This season, an older new support staffer in the back wasn’t singing. Saban pulled him to the front.

“‘It’s not just them, it’s you,’” Schumacher recalls Saban saying. “‘Get your butt up here and sing the fight song.’”

The head coach, on the other hand, claps along but doesn’t sing. 

The season was more of a rollercoaster than the band expected. After Texas A&M stunned Alabama and stormed Kyle Field, the band had a late-night flight home. Schumacher is a second-generation member of the band. His dad was in tears after the loss. Studer is from Texas with a family of A&M fans who let her hear it. It was the quietest flight of the last few years, only rivaled by the one after Clemson’s championship game rout in 2019.

Then the Iron Bowl became a favorite memory for the seniors, who had never experienced a win at Auburn’s Jordan-Hare Stadium — a venue where Alabama natives such as Crumpton and Schumacher are “looking into the eyes of people we went to high school with,” Schumacher said.

The band was in low spirits while Alabama trailed 10-3 in the fourth quarter. Students weren’t used to their team playing from behind, and even as the game stretched four overtimes, they complained of tired lips. After so much winning over the years, it was a chance for the drum majors to flex their leadership muscles.

"It's nerve-racking for us, too," Studer said. "It was really a surprise. I thought we were going to lose. Everyone thought we were going to lose."

Alabama found a way, sparing the drum majors of watching a third straight Jordan-Hare uproar. Alabama found a way to Indianapolis.

“They always exceed expectations,” Schumacher said. “But pretty much every time we’ve lost, fans storm the field. We’ve gotten used to it. You can’t hurt me anymore.”

Only Georgia can do that now.
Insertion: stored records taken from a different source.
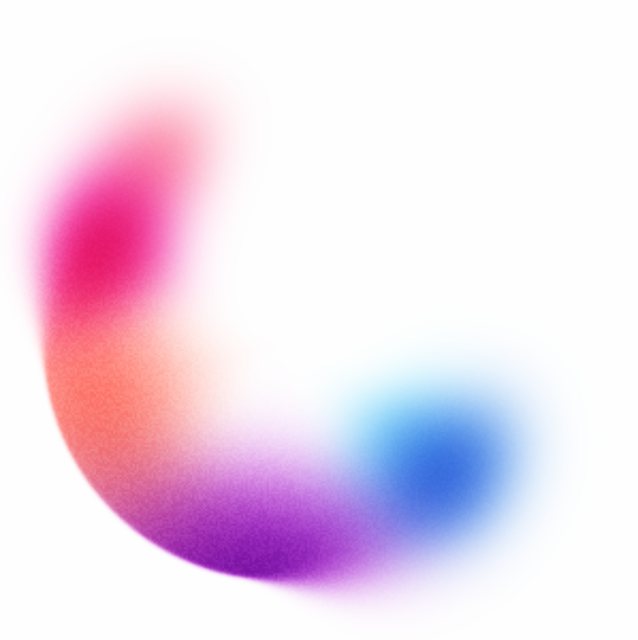
Write a Shadertoy shader that draws this background.

```glsl
// A soft, grainy crescent of coloured light on white paper.
// Arc-shaped Gaussian glows are laid out in polar coordinates, summed as ink
// absorbance and clipped by a disc whose rim is crisp low left, blurred at the tips.

#define CENTER vec2(-0.062, -0.0365) // disc centre, from canvas middle
#define RADIUS 0.368                 // disc radius, in canvas heights
#define RIM_ANGLE 225.0              // direction of the crispest rim, degrees
#define RIM_CRISP 0.0018             // rim softness there
#define RIM_SOFT 0.049               // rim softness at the tips
#define GRAIN_CELLS 300.0            // grain cells per canvas height
#define GRAIN_AMOUNT 0.24
#define PAPER vec3(0.998)

// Absorbance of each ink: the light it takes from red, green and blue
const vec3 ROSE    = vec3(0.02, 0.75, 0.58);
const vec3 CRIMSON = vec3(0.13, 2.90, 1.00);
const vec3 CORAL   = vec3(0.00, 0.70, 0.82);
const vec3 VIOLET  = vec3(0.70, 2.40, 0.40);
const vec3 CYAN    = vec3(0.38, 0.04, 0.00);
const vec3 BLUE    = vec3(2.20, 1.20, 0.20);

float hash(vec2 p) {
    vec3 q = fract(p.xyx * vec3(0.1031, 0.1030, 0.0973));
    q += dot(q, q.yzx + 33.33);
    return fract((q.x + q.y) * q.z);
}

// Smooth value noise in -0.5..0.5
float grain(vec2 p) {
    vec2 i = floor(p), f = fract(p);
    f = f * f * (3.0 - 2.0 * f);
    float low  = mix(hash(i), hash(i + vec2(1, 0)), f.x);
    float high = mix(hash(i + vec2(0, 1)), hash(i + vec2(1, 1)), f.x);
    return mix(low, high, f.y) - 0.5;
}

// Signed difference of two angles in degrees, wrapped to -180..180
float turn(float a, float b) {
    return mod(a - b + 180.0, 360.0) - 180.0;
}

// Gaussian bent along the ring; both vectors hold (degrees, radius)
float arcGlow(vec2 polar, vec2 middle, vec2 spread) {
    vec2 d = vec2(turn(polar.x, middle.x), polar.y - middle.y) / spread;
    return exp(-0.5 * dot(d, d));
}

void mainImage(out vec4 fragColor, in vec2 fragCoord) {
    vec2 canvas = (fragCoord - 0.5 * iResolution.xy) / iResolution.y;
    vec2 p = canvas - CENTER;
    vec2 polar = vec2(degrees(atan(p.y, p.x + 1e-6)), length(p));

    // Glows, from the upper left tip round to the right tip
    vec3 ink = ROSE    * arcGlow(polar, vec2(122.0, 0.391), vec2(10.0, 0.068))
             + CRIMSON * arcGlow(polar, vec2(150.0, 0.341), vec2(14.0, 0.068))
             + CORAL   * arcGlow(polar, vec2(198.0, 0.300), vec2(24.0, 0.094))
             + VIOLET  * arcGlow(polar, vec2(264.0, 0.378), vec2(24.0, 0.098))
             + CYAN    * arcGlow(polar, vec2(318.0, 0.241), vec2(18.0, 0.059))
             + BLUE    * arcGlow(polar, vec2(322.0, 0.365), vec2(13.0, 0.078));

    // Disc rim, blurring with distance from its crisp side
    float blur = smoothstep(35.0, 95.0, abs(turn(polar.x, RIM_ANGLE)));
    float width = max(mix(RIM_CRISP, RIM_SOFT, blur), 0.5 / iResolution.y);
    ink /= 1.0 + exp(clamp((polar.y - RADIUS) / width, -40.0, 40.0));

    // Grain, fading towards the blurred tips
    float speckle = grain(canvas * GRAIN_CELLS + 500.0);
    ink *= 1.0 + GRAIN_AMOUNT * speckle * (1.0 - 0.7 * blur);

    fragColor = vec4(PAPER * exp(-ink), 1.0);
}
```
The championship game is a bittersweet finale for Million Dollar Band seniors, who become some of Alabama football's most loyal fans. Schumacher is one of the last students still around to have witnessed the “Tua game” in 2017.

“Greatest day of my life,” he calls it.

He’ll be at the conductor’s stand for the fourth quarter Monday, hoping the ending will be just as sweet as the beginning.